There have been times since we've been here when we know our quality of service has fallen below the standard we aspire to. This mainly occurred during busy bank holiday and school holiday times. We started here by operating a cheap as chips service that appealed to the lowest common denominator. Occasionally we would have a very busy night, packed to the gunnels, the staff, Ann and myself became very stressed, the service fell apart at the seams, the complaints became worrying and everything was thoroughly unacceptable.
When schools aren't out things are generally very quiet. We like this time a lot. We can ensure that our customer care extends far beyond the simple courtesy suggested by Tandleman. We can spend time talking with customers about all manner of things including beer, food and of course our wonderful countryside we have around here. Suggesting walks and other activities, relating various amusing stories about our time here and generally entertaining the customers are things we enjoy doing when we find the time.
Ann and I enjoy the interaction with pleasant people, perhaps if we didn't we'd be in the wrong job. The problem is, when we we're running a service that was geared to the mass market, there was not sufficient revenue to cover the overheads. Also there were various quality issues that could be improved, such as the food.
About 2½ years ago we decided to raise our game. We decided to remove all mass produced and mass marketed products from our portfolio. Coca Cola went in favour of Fentimans, all fruit juices are now Looza (Pronounced Lohsa, I believe) which are good quality Belgian fruit juice, we have keg products that are different and interesting and of course we only stock Cumbrian microbrewed cask beers.
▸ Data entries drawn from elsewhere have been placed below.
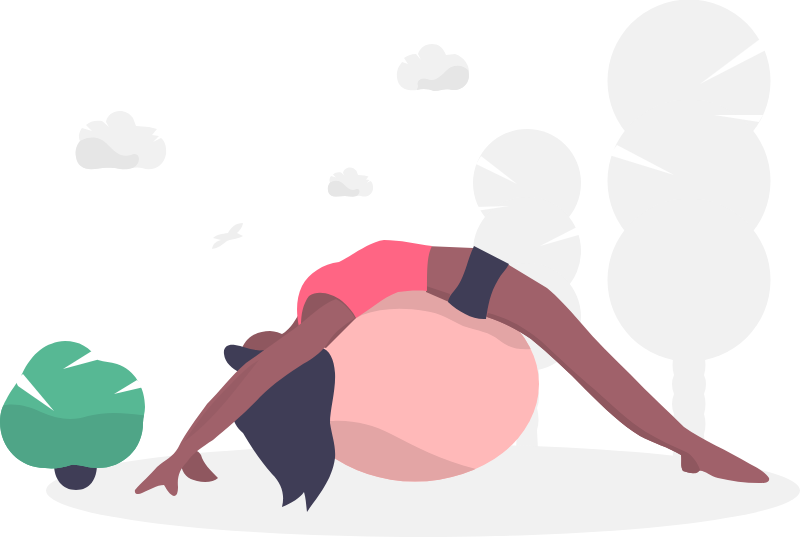
<!DOCTYPE html>
<html lang="en">
<head>
<meta charset="utf-8">
<title>Stretching on an exercise ball</title>
<style>
:root {
  --paper: #ffffff;
  --mist: #f1f1f1;
  --mist-shade: #e6e6e6;
  --skin: #a0616a;
  --skin-shade: #8f575f;
  --navy: #3f3d56;
  --top: #ff6584;
  --ball: #ffb9b9;
  --ball-shade: #e3a5a5;
  --leaf: #57b894;
  --leaf-shade: #4fa587;
}
html, body { margin: 0; background: var(--paper); overflow: hidden; }
.scene { display: block; width: 800px; height: 537px; }
.mist { fill: var(--mist); }
.mist-shade { fill: var(--mist-shade); }
.cut { fill: var(--paper); }
.skin { fill: var(--skin); }
.skin-shade { fill: var(--skin-shade); }
.navy { fill: var(--navy); }
.top { fill: var(--top); }
.ball { fill: var(--ball); }
.ball-shade { fill: var(--ball-shade); }
.leaf { fill: var(--leaf); }
.leaf-shade { fill: var(--leaf-shade); }
</style>
</head>
<body>
<svg class="scene" viewBox="0 0 800 537" role="img" aria-label="A woman arches backwards over a pink exercise ball in a park">
  <defs>
    <clipPath id="ball-edge"><ellipse cx="415" cy="384" rx="124" ry="97.500"/></clipPath>
    <path id="bush-shape" d="M22 374C32 353 46 342 65 341C79 341 90 347 98 360C105 362 110 362 117 364C135 370 145 388 145 407C145 413 143 417 143 423C143 449 123 468 98 468C86 468 79 464 71 465C62 468 54 469 45 468C20 468 0 448 0 422C0 413 2 407 6 400C11 390 16 385 22 374Z"/>
    <clipPath id="bush-edge"><use href="#bush-shape"/></clipPath>
    <g id="cloud">
      <path class="mist" d="M80 141C76 146 75 152 76 157C79 167 85 170 95 169C104 168 112 167 120 169C128 170 135 166 142 168C153 172 164 166 166 154C167 146 164 140 161 138L153 142L159 136L152 135L157 129L149 127L136 126L133 118C129 113 125 111 120 111C112 111 107 116 106 122L109 127L102 121C96 120 90 121 86 125L92 131L82 128C79 132 78 137 80 141Z"/>
      <path class="mist-shade" d="M80 141C91 135 101 137 108 145C115 152 121 158 131 155C137 152 141 157 138 163C135 169 127 170 120 169C112 167 104 168 95 169C84 170 77 166 76 157C75 151 76 146 80 141Z"/>
    </g>
  </defs>

  <g id="clouds">
    <use href="#cloud"/>
    <g id="cloud-top-right">
      <path class="mist" d="M400 65C396 70 396 78 399 84C403 90 410 91 417 90C423 88 429 89 434 91C441 91 446 88 452 90C461 91 469 84 469 75C470 65 464 57 455 54L446 55C443 47 438 44 432 44C425 44 420 48 418 54L421 60L416 54C411 54 407 56 404 58L408 64L402 62Z"/>
      <path class="mist-shade" d="M468 70C463 65 453 64 447 70C440 77 435 82 427 79C422 77 416 80 418 86L417 90C423 88 429 89 434 91C441 91 446 88 452 90C463 91 472 82 468 70Z"/>
    </g>
    <use href="#cloud" transform="translate(290 112) scale(.5)"/>
  </g>

  <path id="bird" class="mist-shade" opacity=".65" d="M212 249C213 243 217 241 221 240L213 238C217 234 222 234 228 233C231 227 236 223 243 223C242 228 240 230 237 233L243 236C238 239 232 239 227 241C222 245 218 248 212 249Z"/>

  <g id="small-tree">
    <g class="mist">
      <circle cx="527" cy="183" r="54"/>
      <circle cx="527" cy="251" r="54"/>
      <circle cx="527" cy="317" r="54"/>
      <path d="M517 365H537Q541 376 537 387Q541 397 537 408Q540 420 537 430L538 450H516L517 430Q513 420 517 408Q513 397 517 387Q513 376 517 365Z"/>
    </g>
    <g class="cut">
      <path d="M476 164L517 184L481 156Z"/>
      <path d="M476 207L509 206L476 211Z"/>
      <path d="M577 227L540 246L582 234Z"/>
    </g>
  </g>

  <g id="large-tree">
    <g class="mist">
      <circle cx="689" cy="81" r="81.500"/>
      <circle cx="689" cy="181" r="81.500"/>
      <circle cx="689" cy="280" r="81.500"/>
      <path d="M674 355H704Q707 365 704 375Q708 384 704 394Q707 404 704 414Q707 424 704 434L706 470H672L674 434Q670 424 674 414Q670 404 674 394Q670 384 674 375Q671 365 674 355Z"/>
    </g>
    <g class="cut">
      <path d="M760 39L700 84L768 49Z"/>
      <path d="M763 115L714 115L759 122Z"/>
      <path d="M617 145L674 175L609 155Z"/>
    </g>
  </g>

  <ellipse id="ground" class="mist" cx="423" cy="490.500" rx="377" ry="46.500"/>

  <g id="bush">
    <path class="navy" d="M54 464H97C97 479 90 490 76 490C62 490 54 479 54 464Z"/>
    <use class="leaf" href="#bush-shape"/>
    <path class="leaf-shade" clip-path="url(#bush-edge)" d="M0 406C14 402 29 406 41 412C58 420 74 421 88 416C108 411 126 413 150 416V475H0Z"/>
    <g class="cut">
      <path d="M23 374L54 411L18 386L15 380Z"/>
      <path d="M95 349L63 369L104 358L102 350Z"/>
      <path d="M137 380L114 394L144 387Z"/>
    </g>
  </g>

  <g id="exercise-ball">
    <ellipse class="ball" cx="415" cy="384" rx="124" ry="97.500"/>
    <g clip-path="url(#ball-edge)">
      <path class="ball-shade" d="M320 352C330 336 345 324 362 315C381 308 402 307 425 311C440 313 451 320 463 326C479 331 489 332 499 340C510 349 521 351 540 348V280H320Z"/>
      <path class="ball-shade" d="M290 421H333C354 420 373 425 391 434C414 446 441 460 476 469V490H290Z"/>
    </g>
  </g>

  <g id="woman">
    <path id="far-arm" class="skin-shade" d="M299 314C293 324 289 330 282 334L270 358L300 345L330 318L318 290ZM181 464C188 452 196 446 201 455C203 463 211 471 218 478C214 482 205 483 197 481C188 479 182 474 181 464Z"/>
    <path id="face" class="skin-shade" d="M242 348C247 336 258 331 270 331C281 332 288 336 292 344L280 356L248 354Z"/>
    <path id="hair" class="navy" d="M224 354C223 347 228 344 235 345C242 346 248 349 256 350C264 352 272 346 281 349C292 353 307 351 320 347C330 350 334 359 335 373C336 390 330 409 330 423C332 436 336 446 335 458C332 481 317 497 307 512C306 504 306 499 304 492C300 498 292 503 282 507C285 495 282 484 272 474C259 459 250 445 243 433C237 428 233 421 232 414L240 373C232 368 225 363 224 354Z"/>

    <g id="legs">
      <path class="skin" d="M426 246L473 248L509 265L547 288C557 296 568 308 581 323C596 341 613 357 630 374C649 394 668 411 684 427C702 440 727 450 750 464C758 468 766 473 769 478C770 482 766 483 759 483C745 483 731 481 718 478C710 476 703 469 699 471C697 475 689 473 683 471C680 466 682 461 681 455C668 447 653 443 640 436C623 426 603 407 585 389C568 371 549 354 531 339C517 329 502 322 487 317L456 301L426 289Z"/>
      <path class="skin-shade" d="M488 313C508 318 526 328 541 341C557 356 576 374 594 389C611 404 628 421 646 432C658 439 672 446 686 452C692 455 698 463 700 470C696 475 689 473 683 471C680 466 682 461 681 455C668 447 653 443 640 436C623 426 603 407 585 389C568 371 549 354 531 339C517 329 502 322 487 317Z"/>
      <path class="skin-shade" d="M426 286L450 294L449 302L426 292Z"/>
    </g>

    <path id="shorts" class="navy" d="M474 246L509 264C506 270 501 274 498 280C490 293 488 306 486 319C473 320 459 312 448 302C449 295 455 291 459 284C466 272 468 258 474 246Z"/>
    <path id="sports-top" class="top" d="M299 327C296 313 296 298 302 286C309 273 323 264 339 262C353 255 369 242 384 240C400 240 416 244 432 246C427 256 427 268 427 291C416 290 407 291 398 292C382 298 371 309 356 318L326 318Z"/>
    <path id="underarm" class="skin-shade" d="M301 326C301 314 303 304 309 296C318 290 331 293 342 301C348 306 353 312 356 318L326 348L295 340Z"/>
    <path id="near-arm" class="skin" d="M336 299C345 304 351 311 355 318C344 325 335 332 329 341C324 350 314 358 303 364C289 373 274 383 260 397C244 414 227 428 213 440C202 447 193 453 187 462C180 469 177 476 178 487C178 492 177 496 174 496C170 495 167 490 164 485C157 485 149 490 142 493C138 495 134 494 135 490C141 483 150 475 157 467C165 460 173 457 178 448C186 432 197 418 207 404C220 391 231 376 246 363C262 352 278 340 294 329C309 318 320 305 336 299Z"/>
    <path id="arm-shade" class="skin-shade" d="M184 442C196 424 208 407 224 391C236 379 246 367 259 360L236 389C219 411 202 428 184 442Z" opacity=".45"/>
  </g>
</svg>
</body>
</html>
The food has significantly improved to something akin to restaurant quality with ingredients sourced from local producers.
The result is that we are happier. The customers we like to have here are happier. Best of all the overall quality of the service we provide is so much better. We hope we have achieved all of this without turning into the style of operation that looks down on the customer who just wants a drink. We hope we haven't turned too snooty.
It does cut out the cheap and cheerful brigade. Many of whom are very nice and pleasant people. Some however, very clearly are not. It has significantly reduced the unacceptable and unmanageable massive variations in the levels of trade. It just proves that for us at least, our bread and butter trade is in fact a quality trade.
Because all of this justifies a slightly higher price we run the risk of actually breaking into profit sometime soon. More importantly, because we are happier we remain calmer for more of the time and therefore the risk of providing poor customer care is reduced.
So, although the things the great Mr Tandleman insists cost nothing are important and should come second nature, they are less likely to fail in a pub where the landlord is happy and can make a living.